Belgian wines on the rise
Belgium is a country of beer, everyone knows that. But in the shadow of our Gueuzes, tripels and abbey beers, Belgian winemaking has seen enormous growth over the past ten years. All thanks to climate change and…Ford Genk.
Wine production isn’t new to our region. It’s said that the Romans brought wine to ‘this flat country’, but no one has been able to provide hard evidence of that so far. We do know for sure that wine was being produced in our region as early as the seventh century. When it started to get warmer here, between 950 and 1250, winemaking began to really flourish in fact. Then there was a Little Ice Age, however, although it didn’t manage to completely put an end to all winemaking. That didn’t happen until much later, when the Tambora volcano erupted in 1815, causing a sudden worldwide cooling. After that, it wasn’t until the 1960s that we saw winegrowers reappear in our country, the largest of which is undoubtedly the Genoels-Elderen wine castle in Riemst.
Wine production in Belgium never became really big business though. Over the past ten years, however, we have seen an increase in the area covered by vines from fewer than 100 hectares to more than 450 hectares today, divided among around 320 winemakers. This is just a drop in the cask compared to the traditional wine countries, where some estates cover a larger area than all the winegrowers in Belgium put together. But the trend towards scale increase and further professionalisation does seem to be firmly established. Surprisingly enough, Ford Genk is partly to thank for this. The province of Limburg was given a lot of government support, in order to survive that economic blow. Part of this was allocated at the time to the founding of a professional research department to support the winegrowing sector in our country. Winegrowing has received government support in other regions too. The best-known Belgian wines with an official Belgian Protected Designation of Origin (AOC) include Hageland wine, Hesbaye wine, Heuveland wine and the wines from the Sambre-Meuse Valley. We also have two AOCs for sparkling wine, namely for high-quality Flemish sparkling wine and Crémant de Wallonie.
In addition to government support, winegrowers have also benefited from the recent warming of the climate. In Southern Europe, the number of hours of sunlight is so high that the grapes contain too few acids and too many sugars. This means that the wines are becoming paler and have less freshness.

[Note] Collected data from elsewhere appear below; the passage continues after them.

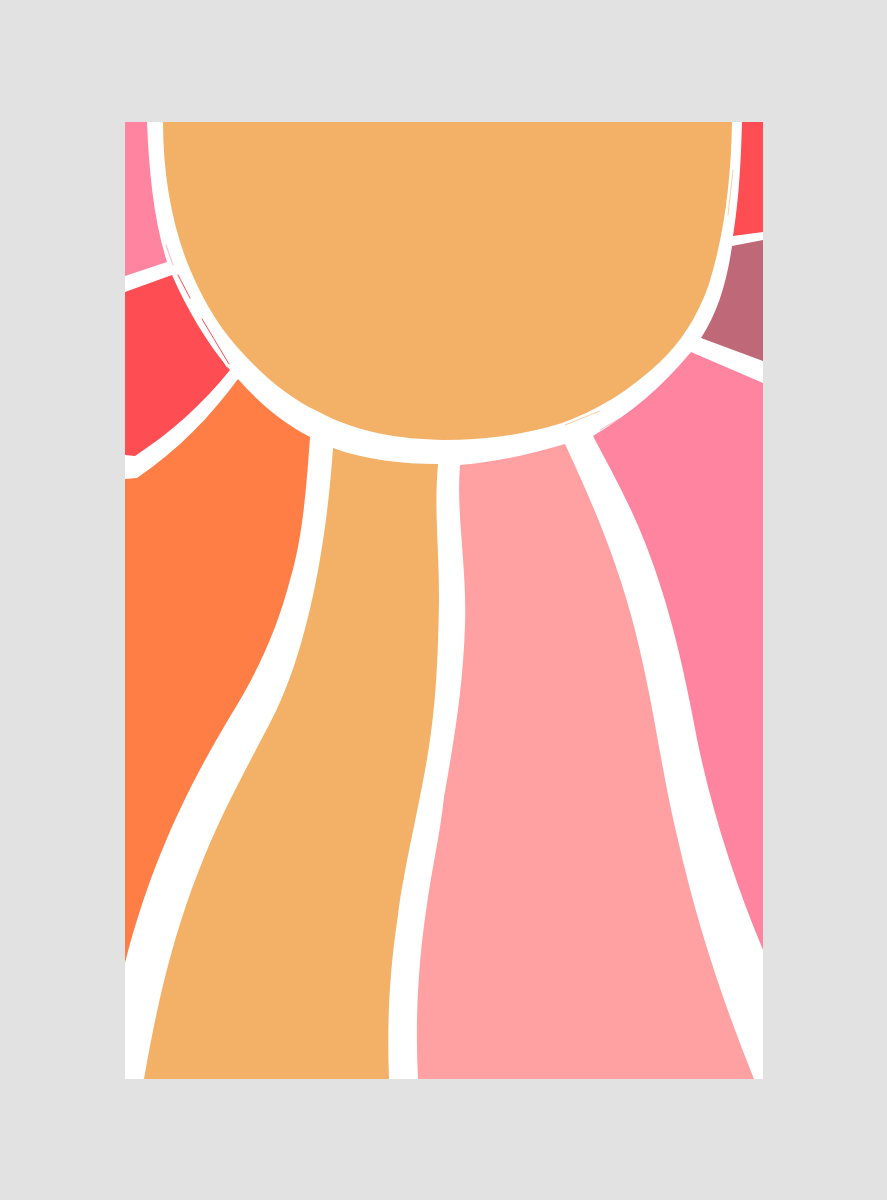
<!DOCTYPE html>
<html lang="en">
<head>
<meta charset="utf-8">
<title>Abstract sun print</title>
<style>
:root {
  --wall: #e2e2e3;
  --paper: #ffffff;
  --amber: #f3b168;
  --orange: #ff7e45;
  --red: #ff4d54;
  --blush: #ffa0a2;
  --pink: #ff849f;
  --mauve: #bf6878;
}
html, body { margin: 0; background: var(--wall); overflow: hidden; }
.print { display: block; width: 887px; height: 1200px; }
.paper { fill: var(--paper); }
.amber { fill: var(--amber); }
.orange { fill: var(--orange); }
.red { fill: var(--red); }
.blush { fill: var(--blush); }
.pink { fill: var(--pink); }
.mauve { fill: var(--mauve); }
.dry-brush { fill: none; stroke-width: 1; stroke-linecap: round; }
.on-red { stroke: var(--paper); }
.red-edge { stroke: var(--red); }
.blush-edge { stroke: var(--blush); }
.amber-edge { stroke: var(--amber); }
.pink-edge { stroke: var(--pink); }
.orange-edge { stroke: var(--orange); }
</style>
</head>
<body>
<svg class="print" viewBox="0 0 887 1200" role="img" aria-label="Abstract sun with wavy rays in warm colours">
  <defs>
    <clipPath id="sheet"><rect x="125" y="122" width="638" height="957"/></clipPath>
  </defs>
  <g clip-path="url(#sheet)">
    <rect class="paper" x="125" y="122" width="638" height="957"/>

    <g id="sun">
      <path class="amber" d="M163 122H732C731 182 724 237 708 287C697 317 681 342 660 362C629 391 596 411 562 423C523 435 485 440 444 440C400 439 358 433 319 412C287 397 262 375 238 348C215 322 201 296 187 262C171 220 163 172 163 122Z"/>
    </g>

    <g id="side-rays">
      <path class="pink" d="M125 122H147C149 172 154 221 167 262L125 276Z"/>
      <path class="red" d="M125 292L172 275C187 309 206 342 230 370C203 404 170 433 135 456L125 455Z"/>
      <path class="red" d="M742 122H763V232L733 236C739 199 741 160 742 122Z"/>
      <path class="mauve" d="M732 246L763 240V361L701 338C717 314 727 282 732 246Z"/>
    </g>

    <g id="long-rays">
      <path class="orange" d="M125 479L137 478C178 450 210 417 238 379C259 403 282 422 310 437C306 495 302 540 290 580C277 630 257 673 231 715C189 785 151 861 125 963Z"/>
      <path class="amber" d="M333 448C366 460 402 464 438 464C434 510 439 545 439 600C438 660 436 710 426 765C415 826 404 868 398 915C389 975 387 1025 389 1079H144C157 1003 174 933 199 870C224 806 250 763 276 711C307 646 326 550 333 448Z"/>
      <path class="blush" d="M460 465C497 462 531 454 565 444C590 498 616 556 635 630C655 710 660 765 678 840C696 920 722 1000 754 1079H418C415 1020 418 964 427 904C432 868 440 835 444 797C455 735 463 686 465 625C467 565 456 516 460 465Z"/>
      <path class="pink" d="M593 436C630 414 662 387 691 352L763 383V950C735 883 712 812 697 739C684 669 670 607 646 545C630 504 611 470 593 436Z"/>
    </g>

    <g id="brush-marks" class="dry-brush">
      <path class="on-red" d="M186 300L200 322M198 324L225 363M207 333L227 367"/>
      <path class="red-edge" d="M178 275L190 298M202 319L229 364M744 128L742 180"/>
      <path class="orange-edge" d="M126 482L138 481L158 468" opacity=".5"/>
      <path class="amber-edge" d="M344 455Q374 467 410 466M403 880L408 838" opacity=".7"/>
      <path class="blush-edge" d="M462 467Q515 462 558 447M441 840L446 800" opacity=".7"/>
      <path class="pink-edge" d="M600 430Q646 406 676 370M166 245L173 265" opacity=".6"/>
      <path class="amber-edge" d="M565 425L600 411M733 170L728 215" opacity=".6"/>
    </g>
  </g>
</svg>
</body>
</html>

It’s this freshness that sets our Belgian wines apart from wines produced throughout the rest of Europe. In Belgium, we find mainly fresh grape varieties like Chardonnay, Pinot Noir and Pinot Gris. It’s no coincidence that these are classic varieties also often found in northern France. After all, the champagne region is only 250 km from Brussels. Sparkling wines therefore offer the highest potential for Belgium. We use exactly the same method as in the champagne region to produce these.

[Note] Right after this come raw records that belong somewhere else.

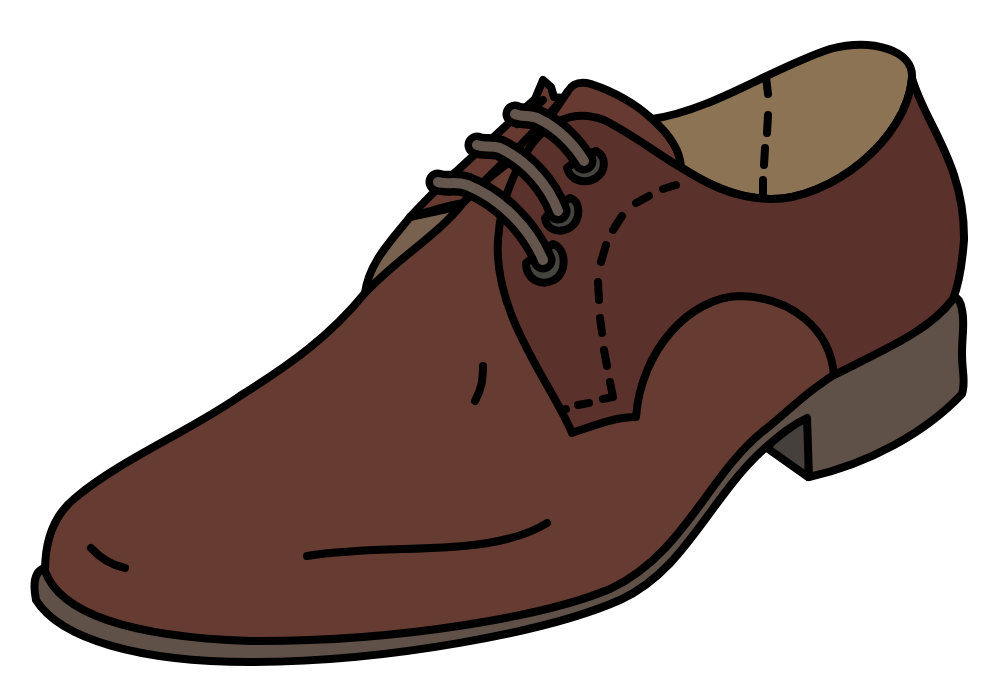
<!DOCTYPE html>
<html lang="en">
<head>
<meta charset="utf-8">
<title>Brown leather shoe</title>
<style>
:root {
  --paper: #ffffff;
  --ink: #000000;
  --vamp: #663c32;
  --quarter: #5b322b;
  --tongue: #663a30;
  --lining: #8b7354;
  --lining-shade: #78614f;
  --sole: #5f5148;
  --heel-shade: #45403b;
  --lace: #65564d;
  --eyelet: #45443e;
}
html, body { margin: 0; overflow: hidden; background: var(--paper); }
svg { display: block; width: 989px; height: 691px; }
.outlined { stroke: var(--ink); stroke-width: 8; stroke-linejoin: round; stroke-linecap: round; }
.line { fill: none; }
.sole { fill: var(--sole); }
.heel-shade { fill: var(--heel-shade); }
.vamp { fill: var(--vamp); }
.quarter { fill: var(--quarter); }
.tongue { fill: var(--tongue); }
.lining { fill: var(--lining); }
.lining-shade { fill: var(--lining-shade); }
.eyelet { fill: var(--eyelet); }
.lace-edge, .lace-fill { fill: none; stroke-linecap: round; stroke-linejoin: round; }
.lace-edge { stroke: var(--ink); stroke-width: 25; }
.lace-fill { stroke: var(--lace); stroke-width: 10; }
</style>
</head>
<body>
<svg viewBox="0 0 989 691" role="img" aria-label="Brown lace-up leather shoe">
  <defs>
    <path id="lace-top" d="M515 114C521 117 529 115 537 118C559 128 575 146 584 161"/>
    <path id="lace-middle" d="M477 145C484 148 491 145 500 148C529 162 549 187 558 211"/>
    <path id="lace-bottom" d="M438 182C447 185 455 181 467 185C502 199 530 229 543 260"/>
  </defs>

  <g id="sole-and-heel" class="outlined">
    <path class="heel-shade" d="M767 448L808 477L812 410L790 420Z"/>
    <path class="sole" d="M44 568C34 572 33 585 36 600C60 639 140 662 250 662C390 662 550 631 620 600C686 570 709 498 765 448C780 435 792 425 807 418L809 477C868 464 925 433 962 394C966 382 962 372 962 354C962 334 965 323 962 310C961 302 958 298 954 297L830 340L500 560Z"/>
  </g>

  <g id="upper" class="outlined">
    <path class="lining-shade" d="M365 293C369 262 392 240 410 217L470 196L440 240Z"/>
    <path class="tongue" d="M410 217C424 202 440 185 459 169L535 99L543 80L551 87L554 97L563 98L540 150L500 230L461 206Z"/>
    <path class="line" d="M412 216C430 212 444 206 463 203M463 203C488 176 518 150 543 121L563 98M517 124L543 100"/>
    <path class="tongue" d="M543 128L568 91C573 83 580 81 591 84C618 93 637 105 652 119C669 134 680 149 681 165L640 170Z"/>
    <path class="lining" d="M652 119C713 110 770 69 830 49C872 38 914 50 912 78C907 140 830 200 770 199C738 198 708 185 681 167C680 150 668 133 652 119Z"/>
    <path class="vamp" d="M45 571C45 540 54 515 75 498C120 460 190 431 240 396C291 364 330 336 365 293C400 256 436 237 463 203C485 180 501 168 521 153L620 220L834 290L845 368C807 390 788 412 762 432C708 476 684 554 610 589C545 616 400 642 250 641C130 637 60 613 45 571Z"/>
    <path class="quarter" d="M498 240C500 205 512 176 526 153C547 119 575 109 604 120C636 136 658 155 690 173C718 190 740 198 770 199C830 200 907 140 912 78C925 124 965 164 964 240C962 266 959 284 953 299C930 330 888 348 834 375C830 328 790 297 740 296C690 297 641 350 636 417C615 417 595 425 572 433C553 386 493 315 498 240Z"/>
  </g>

  <g id="stitching" class="outlined line">
    <path d="M766 77L768 94M768 115L767 133M765 148L764 165M763 180L763 194"/>
    <path d="M676 185L663 189M649 196L636 203M622 216L613 230M606 245L601 262M598 282L599 300M600 318L602 333M604 350L607 366M610 382L613 397L603 399M589 403L578 405M566 409L563 410"/>
  </g>

  <g id="creases" class="outlined line">
    <path d="M483 366C483 381 481 390 475 401"/>
    <path d="M307 556C370 546 435 552 488 543C511 539 530 534 547 523"/>
    <path d="M91 548C101 559 111 565 125 568"/>
  </g>

  <g id="eyelets" class="eyelet outlined">
    <path d="M567 168C570 180 584 185 596 178C606 171 607 157 596 151L581 157Z"/>
    <path d="M545 218C546 229 559 235 571 227C581 219 581 201 570 198L555 207Z"/>
    <path d="M526 263C526 279 540 287 554 280C568 272 566 248 553 244L540 253Z"/>
  </g>

  <g id="laces">
    <g class="lace-edge">
      <use href="#lace-top"/>
      <use href="#lace-middle"/>
      <use href="#lace-bottom"/>
    </g>
    <g class="lace-fill">
      <use href="#lace-top"/>
      <use href="#lace-middle"/>
      <use href="#lace-bottom"/>
    </g>
  </g>
</svg>
</body>
</html>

This is why the term Méthode traditionelle can be found on most of our bottles. Major Belgian sparkling wines come from wine estates like Domaine du Chesnoy, Schorpion, Championnot, Meerdael and Aldeneyck, which are now on a par with their French colleagues. The Chant d’Eole from Quévy in fact won the prize for the best sparkling wine in the world at the international wine competition Concours Mondial de Bruxelles this spring, while Ruffus can call itself the most well-known and best-selling Belgian sparkling wine.

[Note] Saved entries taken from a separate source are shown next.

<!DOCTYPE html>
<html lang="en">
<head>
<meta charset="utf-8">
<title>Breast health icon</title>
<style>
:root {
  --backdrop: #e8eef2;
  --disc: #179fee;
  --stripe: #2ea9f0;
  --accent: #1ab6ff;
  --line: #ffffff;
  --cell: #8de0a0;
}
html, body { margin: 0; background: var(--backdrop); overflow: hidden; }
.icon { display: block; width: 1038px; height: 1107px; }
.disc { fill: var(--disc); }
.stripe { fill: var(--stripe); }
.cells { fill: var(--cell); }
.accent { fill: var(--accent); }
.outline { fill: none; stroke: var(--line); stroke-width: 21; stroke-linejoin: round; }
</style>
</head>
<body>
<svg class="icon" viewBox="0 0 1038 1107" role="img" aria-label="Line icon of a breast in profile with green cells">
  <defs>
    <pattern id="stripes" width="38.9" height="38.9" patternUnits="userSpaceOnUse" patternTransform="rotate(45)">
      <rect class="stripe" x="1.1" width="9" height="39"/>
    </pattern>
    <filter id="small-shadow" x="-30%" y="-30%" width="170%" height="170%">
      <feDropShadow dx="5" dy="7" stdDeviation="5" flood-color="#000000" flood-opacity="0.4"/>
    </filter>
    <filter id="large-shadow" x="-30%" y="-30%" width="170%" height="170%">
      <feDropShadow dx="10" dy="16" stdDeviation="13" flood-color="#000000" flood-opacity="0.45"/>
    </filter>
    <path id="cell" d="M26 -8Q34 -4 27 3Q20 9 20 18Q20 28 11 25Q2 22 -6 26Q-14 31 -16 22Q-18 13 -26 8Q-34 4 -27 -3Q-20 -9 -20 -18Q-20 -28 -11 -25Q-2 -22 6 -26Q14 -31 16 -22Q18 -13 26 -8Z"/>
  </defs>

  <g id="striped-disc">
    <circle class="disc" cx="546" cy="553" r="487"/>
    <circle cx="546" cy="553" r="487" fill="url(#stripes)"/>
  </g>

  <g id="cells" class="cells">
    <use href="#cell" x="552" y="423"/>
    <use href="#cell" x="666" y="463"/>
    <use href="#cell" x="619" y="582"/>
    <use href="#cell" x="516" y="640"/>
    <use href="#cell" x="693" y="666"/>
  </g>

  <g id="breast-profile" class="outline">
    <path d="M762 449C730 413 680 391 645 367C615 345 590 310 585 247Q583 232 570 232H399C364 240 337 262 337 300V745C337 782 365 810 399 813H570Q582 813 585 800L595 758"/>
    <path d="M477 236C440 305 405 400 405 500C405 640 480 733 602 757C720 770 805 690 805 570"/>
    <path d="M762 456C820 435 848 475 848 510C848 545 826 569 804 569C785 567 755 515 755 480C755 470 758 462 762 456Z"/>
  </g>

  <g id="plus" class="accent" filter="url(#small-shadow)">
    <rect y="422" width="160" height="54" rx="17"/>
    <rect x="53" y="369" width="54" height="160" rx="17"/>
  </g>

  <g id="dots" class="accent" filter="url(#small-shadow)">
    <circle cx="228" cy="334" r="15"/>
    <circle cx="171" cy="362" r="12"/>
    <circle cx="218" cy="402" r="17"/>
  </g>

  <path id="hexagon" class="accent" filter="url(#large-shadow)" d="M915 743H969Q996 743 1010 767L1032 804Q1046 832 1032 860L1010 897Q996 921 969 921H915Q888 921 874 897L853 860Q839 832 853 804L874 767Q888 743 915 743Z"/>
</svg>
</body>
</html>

Belgian white wines like the Chardonnay by Chateau Bon Baron in Dinant or the Ô de Craie from Liège are slowly making a name for themselves too though. The absolute top wine from our country currently comes from Hesbaye: the Chardonnay Clos d’Opleeuw, which can stand up to comparison with the better white burgundies with ease. Numerous top restaurants in our country have now added this wine to their wine lists. Now it’s time for the rest of the world to follow suit.
Feeling thirsty? Then take a look here.